**What is required:** Retype the records exactly, including every line.

[Collected data]

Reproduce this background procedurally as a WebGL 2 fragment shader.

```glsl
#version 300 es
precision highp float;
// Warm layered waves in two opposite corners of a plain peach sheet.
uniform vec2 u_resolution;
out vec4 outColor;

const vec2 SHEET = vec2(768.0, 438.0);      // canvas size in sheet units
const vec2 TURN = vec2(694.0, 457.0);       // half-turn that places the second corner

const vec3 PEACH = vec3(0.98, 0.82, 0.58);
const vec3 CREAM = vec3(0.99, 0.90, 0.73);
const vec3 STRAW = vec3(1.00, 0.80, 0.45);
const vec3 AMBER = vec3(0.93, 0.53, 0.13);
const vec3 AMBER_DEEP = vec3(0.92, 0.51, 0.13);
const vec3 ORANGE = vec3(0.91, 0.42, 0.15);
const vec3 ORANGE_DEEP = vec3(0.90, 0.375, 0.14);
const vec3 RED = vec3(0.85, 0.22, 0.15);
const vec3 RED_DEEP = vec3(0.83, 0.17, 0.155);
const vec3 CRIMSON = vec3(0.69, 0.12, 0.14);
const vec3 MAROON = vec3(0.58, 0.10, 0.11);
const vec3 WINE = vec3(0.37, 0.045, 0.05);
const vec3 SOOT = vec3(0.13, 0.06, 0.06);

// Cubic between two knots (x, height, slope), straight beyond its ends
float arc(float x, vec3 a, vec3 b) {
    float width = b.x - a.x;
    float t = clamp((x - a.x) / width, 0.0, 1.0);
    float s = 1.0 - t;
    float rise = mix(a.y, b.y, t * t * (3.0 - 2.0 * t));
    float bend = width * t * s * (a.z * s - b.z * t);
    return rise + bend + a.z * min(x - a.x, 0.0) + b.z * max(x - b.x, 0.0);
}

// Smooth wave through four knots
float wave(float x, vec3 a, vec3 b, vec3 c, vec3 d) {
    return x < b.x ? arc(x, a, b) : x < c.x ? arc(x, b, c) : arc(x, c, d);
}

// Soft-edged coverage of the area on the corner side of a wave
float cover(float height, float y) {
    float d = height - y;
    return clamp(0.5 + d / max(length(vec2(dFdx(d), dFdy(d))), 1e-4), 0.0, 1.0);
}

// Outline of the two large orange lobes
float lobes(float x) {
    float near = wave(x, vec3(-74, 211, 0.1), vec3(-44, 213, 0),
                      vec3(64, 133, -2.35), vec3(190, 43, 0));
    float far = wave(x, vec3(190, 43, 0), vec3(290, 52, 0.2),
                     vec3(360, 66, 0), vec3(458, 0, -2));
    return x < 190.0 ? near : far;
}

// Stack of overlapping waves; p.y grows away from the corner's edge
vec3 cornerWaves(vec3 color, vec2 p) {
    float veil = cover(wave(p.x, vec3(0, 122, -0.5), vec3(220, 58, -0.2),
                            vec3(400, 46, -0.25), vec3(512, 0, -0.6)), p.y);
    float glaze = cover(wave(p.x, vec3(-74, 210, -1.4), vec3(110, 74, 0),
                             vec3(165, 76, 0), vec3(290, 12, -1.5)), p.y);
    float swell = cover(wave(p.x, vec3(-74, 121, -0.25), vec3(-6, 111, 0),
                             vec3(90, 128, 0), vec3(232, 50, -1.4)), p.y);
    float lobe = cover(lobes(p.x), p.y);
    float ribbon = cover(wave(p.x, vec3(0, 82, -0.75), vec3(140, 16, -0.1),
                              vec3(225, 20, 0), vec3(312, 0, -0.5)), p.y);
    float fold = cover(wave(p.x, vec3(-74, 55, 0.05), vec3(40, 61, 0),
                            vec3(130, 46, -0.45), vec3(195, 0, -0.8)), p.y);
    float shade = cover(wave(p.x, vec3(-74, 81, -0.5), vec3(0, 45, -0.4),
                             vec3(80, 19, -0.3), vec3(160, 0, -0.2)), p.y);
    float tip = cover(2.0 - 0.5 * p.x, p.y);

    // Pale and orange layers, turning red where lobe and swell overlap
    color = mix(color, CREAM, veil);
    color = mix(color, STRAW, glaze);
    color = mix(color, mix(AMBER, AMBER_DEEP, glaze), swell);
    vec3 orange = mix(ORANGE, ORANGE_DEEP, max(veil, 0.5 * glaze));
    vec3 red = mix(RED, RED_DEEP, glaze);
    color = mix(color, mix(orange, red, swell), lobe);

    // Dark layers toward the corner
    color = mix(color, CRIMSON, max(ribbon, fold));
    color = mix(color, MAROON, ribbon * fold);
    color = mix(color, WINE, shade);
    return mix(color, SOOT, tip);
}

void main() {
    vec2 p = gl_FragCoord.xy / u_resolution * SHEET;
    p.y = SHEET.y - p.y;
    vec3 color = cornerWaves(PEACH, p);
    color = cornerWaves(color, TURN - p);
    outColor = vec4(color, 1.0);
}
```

**Exercise response:**
Reproduce this background procedurally as a WebGL 2 fragment shader.

```glsl
#version 300 es
precision highp float;
// Warm layered waves in two opposite corners of a plain peach sheet.
uniform vec2 u_resolution;
out vec4 outColor;

const vec2 SHEET = vec2(768.0, 438.0);      // canvas size in sheet units
const vec2 TURN = vec2(694.0, 457.0);       // half-turn that places the second corner

const vec3 PEACH = vec3(0.98, 0.82, 0.58);
const vec3 CREAM = vec3(0.99, 0.90, 0.73);
const vec3 STRAW = vec3(1.00, 0.80, 0.45);
const vec3 AMBER = vec3(0.93, 0.53, 0.13);
const vec3 AMBER_DEEP = vec3(0.92, 0.51, 0.13);
const vec3 ORANGE = vec3(0.91, 0.42, 0.15);
const vec3 ORANGE_DEEP = vec3(0.90, 0.375, 0.14);
const vec3 RED = vec3(0.85, 0.22, 0.15);
const vec3 RED_DEEP = vec3(0.83, 0.17, 0.155);
const vec3 CRIMSON = vec3(0.69, 0.12, 0.14);
const vec3 MAROON = vec3(0.58, 0.10, 0.11);
const vec3 WINE = vec3(0.37, 0.045, 0.05);
const vec3 SOOT = vec3(0.13, 0.06, 0.06);

// Cubic between two knots (x, height, slope), straight beyond its ends
float arc(float x, vec3 a, vec3 b) {
    float width = b.x - a.x;
    float t = clamp((x - a.x) / width, 0.0, 1.0);
    float s = 1.0 - t;
    float rise = mix(a.y, b.y, t * t * (3.0 - 2.0 * t));
    float bend = width * t * s * (a.z * s - b.z * t);
    return rise + bend + a.z * min(x - a.x, 0.0) + b.z * max(x - b.x, 0.0);
}

// Smooth wave through four knots
float wave(float x, vec3 a, vec3 b, vec3 c, vec3 d) {
    return x < b.x ? arc(x, a, b) : x < c.x ? arc(x, b, c) : arc(x, c, d);
}

// Soft-edged coverage of the area on the corner side of a wave
float cover(float height, float y) {
    float d = height - y;
    return clamp(0.5 + d / max(length(vec2(dFdx(d), dFdy(d))), 1e-4), 0.0, 1.0);
}

// Outline of the two large orange lobes
float lobes(float x) {
    float near = wave(x, vec3(-74, 211, 0.1), vec3(-44, 213, 0),
                      vec3(64, 133, -2.35), vec3(190, 43, 0));
    float far = wave(x, vec3(190, 43, 0), vec3(290, 52, 0.2),
                     vec3(360, 66, 0), vec3(458, 0, -2));
    return x < 190.0 ? near : far;
}

// Stack of overlapping waves; p.y grows away from the corner's edge
vec3 cornerWaves(vec3 color, vec2 p) {
    float veil = cover(wave(p.x, vec3(0, 122, -0.5), vec3(220, 58, -0.2),
                            vec3(400, 46, -0.25), vec3(512, 0, -0.6)), p.y);
    float glaze = cover(wave(p.x, vec3(-74, 210, -1.4), vec3(110, 74, 0),
                             vec3(165, 76, 0), vec3(290, 12, -1.5)), p.y);
    float swell = cover(wave(p.x, vec3(-74, 121, -0.25), vec3(-6, 111, 0),
                             vec3(90, 128, 0), vec3(232, 50, -1.4)), p.y);
    float lobe = cover(lobes(p.x), p.y);
    float ribbon = cover(wave(p.x, vec3(0, 82, -0.75), vec3(140, 16, -0.1),
                              vec3(225, 20, 0), vec3(312, 0, -0.5)), p.y);
    float fold = cover(wave(p.x, vec3(-74, 55, 0.05), vec3(40, 61, 0),
                            vec3(130, 46, -0.45), vec3(195, 0, -0.8)), p.y);
    float shade = cover(wave(p.x, vec3(-74, 81, -0.5), vec3(0, 45, -0.4),
                             vec3(80, 19, -0.3), vec3(160, 0, -0.2)), p.y);
    float tip = cover(2.0 - 0.5 * p.x, p.y);

    // Pale and orange layers, turning red where lobe and swell overlap
    color = mix(color, CREAM, veil);
    color = mix(color, STRAW, glaze);
    color = mix(color, mix(AMBER, AMBER_DEEP, glaze), swell);
    vec3 orange = mix(ORANGE, ORANGE_DEEP, max(veil, 0.5 * glaze));
    vec3 red = mix(RED, RED_DEEP, glaze);
    color = mix(color, mix(orange, red, swell), lobe);

    // Dark layers toward the corner
    color = mix(color, CRIMSON, max(ribbon, fold));
    color = mix(color, MAROON, ribbon * fold);
    color = mix(color, WINE, shade);
    return mix(color, SOOT, tip);
}

void main() {
    vec2 p = gl_FragCoord.xy / u_resolution * SHEET;
    p.y = SHEET.y - p.y;
    vec3 color = cornerWaves(PEACH, p);
    color = cornerWaves(color, TURN - p);
    outColor = vec4(color, 1.0);
}
```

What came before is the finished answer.